Show me each line of the listing below where the word "function" appears.

▬▬▬

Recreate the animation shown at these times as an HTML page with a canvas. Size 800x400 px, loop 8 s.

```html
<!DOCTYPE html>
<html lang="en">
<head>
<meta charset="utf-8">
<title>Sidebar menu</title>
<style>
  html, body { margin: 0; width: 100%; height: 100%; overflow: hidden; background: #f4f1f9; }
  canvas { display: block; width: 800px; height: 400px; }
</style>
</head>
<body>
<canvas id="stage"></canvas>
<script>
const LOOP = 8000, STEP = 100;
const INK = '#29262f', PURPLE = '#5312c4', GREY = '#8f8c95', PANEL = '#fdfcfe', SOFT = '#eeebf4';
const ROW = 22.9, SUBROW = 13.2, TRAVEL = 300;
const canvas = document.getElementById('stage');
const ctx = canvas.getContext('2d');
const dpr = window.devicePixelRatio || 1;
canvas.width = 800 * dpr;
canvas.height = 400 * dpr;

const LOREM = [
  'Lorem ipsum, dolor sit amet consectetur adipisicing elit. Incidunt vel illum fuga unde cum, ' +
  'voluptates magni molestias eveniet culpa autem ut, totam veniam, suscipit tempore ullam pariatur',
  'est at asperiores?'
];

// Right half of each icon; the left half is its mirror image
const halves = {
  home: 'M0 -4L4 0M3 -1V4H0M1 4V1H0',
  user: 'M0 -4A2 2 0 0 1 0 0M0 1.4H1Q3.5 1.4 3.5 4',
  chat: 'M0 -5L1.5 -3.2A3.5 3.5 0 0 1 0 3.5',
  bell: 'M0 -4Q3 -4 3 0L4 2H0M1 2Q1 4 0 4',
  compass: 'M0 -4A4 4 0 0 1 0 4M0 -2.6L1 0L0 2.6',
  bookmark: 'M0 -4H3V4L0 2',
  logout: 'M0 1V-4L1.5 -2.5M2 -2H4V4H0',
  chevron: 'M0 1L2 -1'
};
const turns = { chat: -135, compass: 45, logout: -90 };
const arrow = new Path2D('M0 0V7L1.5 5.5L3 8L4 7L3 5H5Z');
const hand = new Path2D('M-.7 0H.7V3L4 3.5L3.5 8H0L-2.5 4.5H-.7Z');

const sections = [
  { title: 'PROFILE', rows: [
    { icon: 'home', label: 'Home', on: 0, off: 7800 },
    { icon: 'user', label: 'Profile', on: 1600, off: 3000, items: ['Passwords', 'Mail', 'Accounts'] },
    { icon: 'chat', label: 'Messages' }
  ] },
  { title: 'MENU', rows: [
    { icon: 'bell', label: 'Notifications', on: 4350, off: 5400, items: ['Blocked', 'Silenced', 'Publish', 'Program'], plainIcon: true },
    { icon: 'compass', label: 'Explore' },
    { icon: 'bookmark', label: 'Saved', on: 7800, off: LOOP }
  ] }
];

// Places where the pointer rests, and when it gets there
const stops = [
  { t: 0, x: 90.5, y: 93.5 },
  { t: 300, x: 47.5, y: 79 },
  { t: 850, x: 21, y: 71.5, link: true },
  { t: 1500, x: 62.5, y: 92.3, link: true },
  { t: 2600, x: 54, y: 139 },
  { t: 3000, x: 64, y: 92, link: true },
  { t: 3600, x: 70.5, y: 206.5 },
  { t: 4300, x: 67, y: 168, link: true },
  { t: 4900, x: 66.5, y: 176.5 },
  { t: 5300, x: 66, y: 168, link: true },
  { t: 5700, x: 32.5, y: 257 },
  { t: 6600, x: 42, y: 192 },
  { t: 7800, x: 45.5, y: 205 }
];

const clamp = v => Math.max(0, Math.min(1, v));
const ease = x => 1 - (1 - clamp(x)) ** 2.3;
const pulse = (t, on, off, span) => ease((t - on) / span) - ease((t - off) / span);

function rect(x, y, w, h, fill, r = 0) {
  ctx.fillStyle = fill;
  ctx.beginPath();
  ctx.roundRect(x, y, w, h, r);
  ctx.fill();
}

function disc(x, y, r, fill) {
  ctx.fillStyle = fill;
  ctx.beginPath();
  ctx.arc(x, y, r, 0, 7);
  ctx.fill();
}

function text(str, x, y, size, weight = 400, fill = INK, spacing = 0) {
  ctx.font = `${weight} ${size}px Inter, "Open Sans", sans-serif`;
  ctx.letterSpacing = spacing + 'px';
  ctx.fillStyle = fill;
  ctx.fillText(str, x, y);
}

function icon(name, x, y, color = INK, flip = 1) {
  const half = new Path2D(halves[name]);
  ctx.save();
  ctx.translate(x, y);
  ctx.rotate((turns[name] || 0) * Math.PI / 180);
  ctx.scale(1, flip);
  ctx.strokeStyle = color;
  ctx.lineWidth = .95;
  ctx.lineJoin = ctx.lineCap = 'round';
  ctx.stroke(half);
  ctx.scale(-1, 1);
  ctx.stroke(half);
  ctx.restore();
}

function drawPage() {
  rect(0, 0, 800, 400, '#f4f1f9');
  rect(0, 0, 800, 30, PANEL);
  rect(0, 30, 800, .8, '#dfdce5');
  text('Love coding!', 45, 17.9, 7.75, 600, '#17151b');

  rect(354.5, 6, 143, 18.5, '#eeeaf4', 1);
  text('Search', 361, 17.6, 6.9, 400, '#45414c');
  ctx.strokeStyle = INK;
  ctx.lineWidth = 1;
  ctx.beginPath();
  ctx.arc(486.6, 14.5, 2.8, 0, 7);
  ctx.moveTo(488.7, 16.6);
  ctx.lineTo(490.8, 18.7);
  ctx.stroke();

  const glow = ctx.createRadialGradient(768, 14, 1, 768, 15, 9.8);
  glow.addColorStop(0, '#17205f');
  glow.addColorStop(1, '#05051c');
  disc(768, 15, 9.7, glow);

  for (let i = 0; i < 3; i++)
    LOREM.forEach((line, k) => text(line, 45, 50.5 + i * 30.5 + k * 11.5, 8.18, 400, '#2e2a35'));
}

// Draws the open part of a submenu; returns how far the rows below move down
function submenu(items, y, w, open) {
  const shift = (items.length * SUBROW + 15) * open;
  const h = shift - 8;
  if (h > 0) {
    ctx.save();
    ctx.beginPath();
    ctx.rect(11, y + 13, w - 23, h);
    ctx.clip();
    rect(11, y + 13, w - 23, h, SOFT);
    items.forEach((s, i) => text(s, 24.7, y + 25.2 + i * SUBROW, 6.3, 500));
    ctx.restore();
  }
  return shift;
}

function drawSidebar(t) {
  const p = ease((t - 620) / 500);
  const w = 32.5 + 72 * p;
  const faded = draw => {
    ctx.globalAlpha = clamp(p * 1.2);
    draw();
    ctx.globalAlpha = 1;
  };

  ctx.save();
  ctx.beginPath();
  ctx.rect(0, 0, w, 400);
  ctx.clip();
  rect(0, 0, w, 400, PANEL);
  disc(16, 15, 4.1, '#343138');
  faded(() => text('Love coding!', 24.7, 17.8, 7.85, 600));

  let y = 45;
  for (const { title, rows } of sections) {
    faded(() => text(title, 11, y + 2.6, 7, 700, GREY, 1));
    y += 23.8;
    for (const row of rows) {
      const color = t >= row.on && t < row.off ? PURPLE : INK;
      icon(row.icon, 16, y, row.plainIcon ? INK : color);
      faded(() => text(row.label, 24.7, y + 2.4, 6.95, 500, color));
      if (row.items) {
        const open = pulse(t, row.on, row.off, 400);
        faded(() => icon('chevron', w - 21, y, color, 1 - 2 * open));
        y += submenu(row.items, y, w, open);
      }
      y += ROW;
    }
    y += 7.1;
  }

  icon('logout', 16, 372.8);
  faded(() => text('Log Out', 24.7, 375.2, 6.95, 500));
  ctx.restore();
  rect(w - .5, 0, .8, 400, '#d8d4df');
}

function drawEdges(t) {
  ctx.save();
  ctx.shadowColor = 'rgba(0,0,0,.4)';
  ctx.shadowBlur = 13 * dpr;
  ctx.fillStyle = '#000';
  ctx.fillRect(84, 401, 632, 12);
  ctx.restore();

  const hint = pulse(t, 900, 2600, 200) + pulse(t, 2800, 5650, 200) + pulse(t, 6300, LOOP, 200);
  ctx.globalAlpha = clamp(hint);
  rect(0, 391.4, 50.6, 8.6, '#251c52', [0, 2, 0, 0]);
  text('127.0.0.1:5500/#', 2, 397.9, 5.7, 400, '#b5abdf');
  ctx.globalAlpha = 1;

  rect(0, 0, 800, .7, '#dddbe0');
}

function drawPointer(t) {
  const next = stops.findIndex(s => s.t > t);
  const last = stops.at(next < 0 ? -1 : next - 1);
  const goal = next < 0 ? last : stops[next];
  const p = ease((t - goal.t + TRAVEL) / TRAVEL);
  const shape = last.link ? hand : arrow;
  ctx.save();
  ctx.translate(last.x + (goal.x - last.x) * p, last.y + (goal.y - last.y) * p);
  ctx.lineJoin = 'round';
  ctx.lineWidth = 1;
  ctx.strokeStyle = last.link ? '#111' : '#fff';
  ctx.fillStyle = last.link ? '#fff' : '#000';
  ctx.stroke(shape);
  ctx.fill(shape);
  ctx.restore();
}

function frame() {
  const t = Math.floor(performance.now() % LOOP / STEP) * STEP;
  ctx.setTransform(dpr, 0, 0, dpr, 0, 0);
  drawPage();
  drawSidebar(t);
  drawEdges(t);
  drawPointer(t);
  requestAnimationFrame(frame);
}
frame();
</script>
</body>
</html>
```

▬▬▬

Answer box:
function rect(x, y, w, h, fill, r = 0) {
function disc(x, y, r, fill) {
function text(str, x, y, size, weight = 400, fill = INK, spacing = 0) {
function icon(name, x, y, color = INK, flip = 1) {
function drawPage() {
function submenu(items, y, w, open) {
function drawSidebar(t) {
function drawEdges(t) {
function drawPointer(t) {
function frame() {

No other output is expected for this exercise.